In 1978 Ohio State University fired Woody Hayes as its football coach one day after Hayes punched Clemson University player Charlie Bauman during the Gator Bowl after Bauman intercepted an Ohio pass.
In 1985 The Reagan administration accused Libya of supporting the Abu Nidal Palestinian faction suspected of carrying out the attacks on the Rome and Vienna airports on December 27 that claimed 20 lives but stopped short of holding Libya responsible for the massacre.
In 1986 The Soviet Union turned down a proposal by the U.S. for an exchange of televised New Year's greetings by President Reagan and Soviet leader Mikhail S. Gorbachev.
In 1987 Manufacturers of all-terrain vehicles agreed to withdraw the 3-wheel model from dealers' inventories.
In 1988 President Reagan and President-elect Bush were subpoenaed to testify as defense witnesses in the pending Iran-Contra trial of Oliver North. (The subpoenas were ultimately suppressed.)
In 1988 President Reagan and President-elect Bush were subpoenaed to testify as defense witnesses in the pending Iran-Contra trial of Oliver North. (The subpoenas were subsequently quashed.)
In 1990 Iraq's information minister, Latif Nussayif Jassim, said President Bush "must have been drunk" when he suggested Iraq might withdraw from Kuwait.
In 1991 30 people were killed by a car bomb in Lebanon.
In 1991 The remains of two kidnapped Americans killed by their captors in Lebanon, William Buckley, and Marine Colonel William R. Higgins, arrived in the U.S. for burial.
In 1991 Leaders of the Commonwealth of Independent States agreed to establish unified command over nuclear weapons while allowing member states to form their own armies.
In 1992 President Bush embarked on the final foreign trip of his term in office, heading to a Black Sea summit with Russian President Boris Yeltsin.
In 1992 President Bush embarked on the final foreign trip of his term in office, heading to a Black Sea summit with Russian President Boris Yeltsin, with a stopover in Somalia to visit U.S. troops.
In 1993 Israel and the Vatican agreed to recognize one another.
In 1994 U.S. Army helicopter pilot Bobby Hall walked to freedom 13 days after he was captured by North Korea.

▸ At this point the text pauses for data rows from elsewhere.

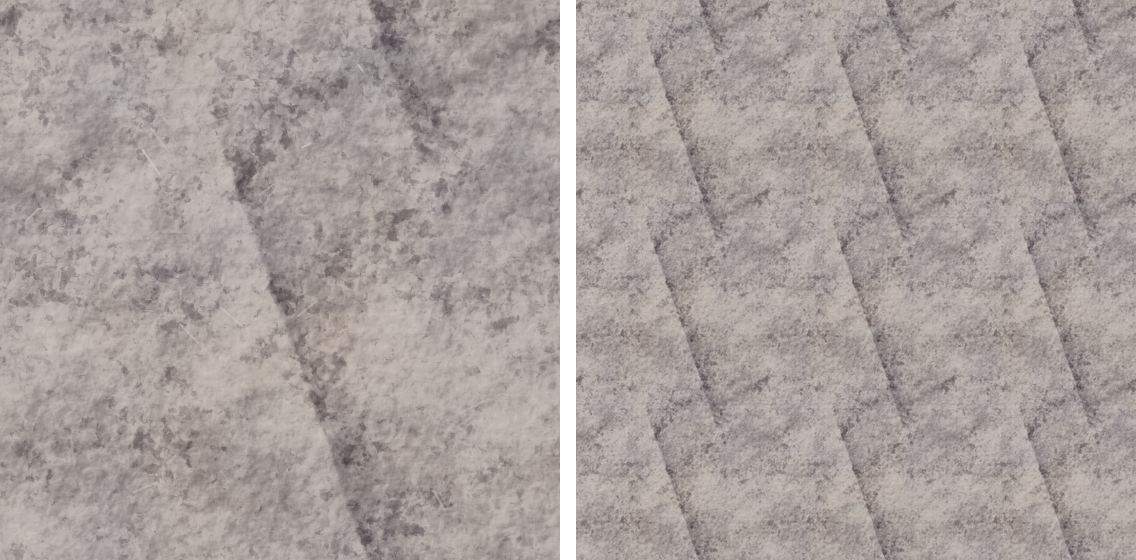
Left, the tile; right, the same tile 3 across and 3 down.
A Shadertoy shader for this texture:

```glsl
#define DARK vec3(0.39, 0.35, 0.36)
#define LIGHT vec3(0.73, 0.697, 0.678)
#define STRAW vec3(0.81, 0.79, 0.74)
#define BASE_TONE 0.87
#define PIT_DEPTH 0.42
#define RIDGE_DEPTH 0.42
#define RELIEF 0.50
#define GRAIN 0.24
#define SEAM_COUNT 8
#define STRAW_COUNT 16

float hash(vec2 p) {
    return fract(sin(dot(p, vec2(127.1, 311.7))) * 43758.5453);
}

float slope(vec2 cell, vec2 offset, vec2 period, float seed) {
    float a = 6.28319 * hash(mod(cell, period) + seed * 7.31);
    return dot(vec2(cos(a), sin(a)), offset);
}

// Gradient noise that wraps after a whole number of cells
float noise(vec2 p, vec2 period, float seed) {
    vec2 i = floor(p), f = p - i;
    vec2 u = f * f * f * (f * (f * 6.0 - 15.0) + 10.0);
    vec2 e = vec2(1.0, 0.0);
    float low = mix(slope(i, f, period, seed), slope(i + e, f - e, period, seed), u.x);
    float high = mix(slope(i + e.yx, f - e.yx, period, seed), slope(i + 1.0, f - 1.0, period, seed), u.x);
    return mix(low, high, u.y);
}

float fbm(vec2 uv, float freq, float seed) {
    float sum = 0.0, amp = 1.0;
    for (int k = 0; k < 4; k++) {
        sum += amp * noise(uv * freq, vec2(freq), seed + float(k));
        freq *= 2.0;
        amp *= 0.55;
    }
    return sum;
}

// Dark on the positive side of an edge, fading with distance
float ledge(float across, float width) {
    return smoothstep(-0.004, 0.008, across) * exp(-max(across, 0.0) / width);
}

// Long ridge that crosses the tile border: x = shadow, y = lit crest
vec2 ridge(vec2 uv, float wiggle) {
    vec2 start = vec2(0.34, 0.90), span = vec2(0.56, -1.60);
    vec2 dir = normalize(span), side = vec2(-dir.y, dir.x);
    vec2 sum = vec2(0.0);
    for (int j = -1; j <= 1; j++)
    for (int i = -1; i <= 1; i++) {
        vec2 q = uv + vec2(i, j) - start;
        float along = dot(q, dir) / length(span);
        float across = dot(q, side) + wiggle;
        float fade = smoothstep(0.0, 0.12, along) * (1.0 - smoothstep(0.55, 0.95, along));
        float crest = smoothstep(-0.1, -0.015, across) * (1.0 - smoothstep(-0.006, 0.006, across));
        sum += fade * vec2(ledge(across, 0.065), crest);
    }
    return sum;
}

// Coordinates along and across a scattered stroke, wrapped at the borders
vec2 strokeSpace(vec2 uv, float id, float angle) {
    vec2 centre = vec2(hash(vec2(id, 3.0)), hash(vec2(id, 8.0)));
    vec2 d = fract(uv - centre + 0.5) - 0.5;
    float c = cos(angle), s = sin(angle);
    return vec2(c * d.x + s * d.y, s * d.x - c * d.y);
}

// Faint diagonal steps in the ground
float seams(vec2 uv, float wiggle) {
    float sum = 0.0;
    for (int k = 0; k < SEAM_COUNT; k++) {
        float id = float(k) + 20.0;
        vec2 q = strokeSpace(uv, id, 0.48 + 0.25 * hash(vec2(id, 5.0)));
        float halfLength = 0.1 + 0.12 * hash(vec2(id, 6.0));
        float fade = 1.0 - smoothstep(0.4, 1.0, abs(q.x) / halfLength);
        sum += fade * ledge(q.y + wiggle, 0.028);
    }
    return sum;
}

float straws(vec2 uv) {
    float cover = 0.0;
    for (int k = 0; k < STRAW_COUNT; k++) {
        float id = float(k) + 60.0, pick = hash(vec2(id, 4.0));
        float angle = (pick < 0.6 ? -0.85 : 0.65) + 0.5 * (hash(vec2(id, 9.0)) - 0.5);
        vec2 q = strokeSpace(uv, id, angle);
        float halfLength = 0.005 + 0.022 * hash(vec2(id, 11.0));
        float d = length(vec2(max(abs(q.x) - halfLength, 0.0), q.y));
        float strength = 0.2 + 0.65 * hash(vec2(id, 13.0));
        cover = max(cover, strength * (1.0 - smoothstep(0.0005, 0.003, d)));
    }
    return cover;
}

void mainImage(out vec4 fragColor, in vec2 fragCoord) {
    vec2 uv = fragCoord / iResolution.xy;
    vec2 bend = vec2(fbm(uv, 20.0, 1.0), fbm(uv, 20.0, 6.0));
    vec2 ground = uv + 0.006 * bend;

    // Broad patches, diagonal streaks and fine grain
    float broad = fbm(uv, 4.0, 10.0);
    vec2 streakScale = vec2(5.0, 4.0);
    vec2 streakSpace = vec2(2.0 * ground.x - 3.0 * ground.y, ground.x + ground.y);
    float streak = noise(streakSpace * streakScale, streakScale, 15.0);
    float grain = fbm(ground, 52.0, 30.0);
    float tone = BASE_TONE + 0.32 * broad + 0.20 * streak + 0.20 * fbm(ground, 15.0, 20.0) + GRAIN * grain;

    // Crumbs lit from the upper left
    vec2 toLight = vec2(-0.0035, 0.003);
    tone += RELIEF * (fbm(ground, 28.0, 40.0) - fbm(ground + toLight, 28.0, 40.0));

    // Ridge and seams
    vec2 edge = ridge(uv, 0.007 * bend.x + 0.004 * grain);
    tone += 0.10 * edge.y - RIDGE_DEPTH * edge.x * (0.85 + 0.9 * streak);
    tone -= 0.20 * seams(uv, 0.003 * bend.y + 0.002 * grain);

    // Clustered pits in three sizes
    float cluster = smoothstep(-0.25, 0.45, fbm(uv, 5.0, 50.0)) + 0.5 * edge.x;
    float pits = 0.0;
    for (int k = 0; k < 3; k++) {
        float freq = floor(22.0 * exp2(0.8 * float(k))), seed = 60.0 + 5.0 * float(k);
        float bump = fbm(ground, freq, seed);
        float level = 0.53 - 0.34 * cluster;
        pits += (1.0 - 0.15 * float(k)) * smoothstep(level - 0.06, level + 0.22, bump);
    }
    tone -= PIT_DEPTH * min(pits, 1.4) * (0.85 + 0.4 * grain);

    // Colour, with the brightest ground held back
    tone = min(tone, mix(tone, 0.95, 0.5));
    vec3 color = mix(DARK, LIGHT, clamp(tone, -0.25, 1.15));
    color += vec3(0.025, 0.0, -0.025) * fbm(uv, 2.0, 80.0);
    color = mix(color, STRAW, straws(uv));
    fragColor = vec4(color, 1.0);
}
```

Co-pilot David Hileman died when the chopper was shot down.
In 1994 A gunman walked into a pair of suburban Boston abortion clinics and opened fire, killing two employees and wounding five other people. (A suspect, John C. Salvi III, was later arrested).
In 1995 A U.S. military policeman, Martin John Begosh, became the first American injured in NATO's Bosnia peace mission when his Humvee hit an anti-tank mine.
In 1996 About 36 people were killed when a bomb exploded on an Indian commuter train; a militant group claimed responsibility.
In 1997 The single deadliest massacre in Algeria's history began in four mountain villages as armed men killed 412 men, women, and children.
In 2000 22 people were killed in five bombings in the Manila area of the Philippines.
In 2000 Hollywood screenwriter Julius J. Epstein, who co-wrote the script for "Casablanca," died at age 91.
In 2002 Suspected extremist Abed Abdul Razak Kamel killed three U.S. missionaries at a Baptist hospital in Yemen. (He was later sentenced to death for the murders.)
In 2003 The Bush administration announced it would ban the sale of ephedra, the herbal stimulant linked to 155 deaths and dozens of heart attacks and strokes.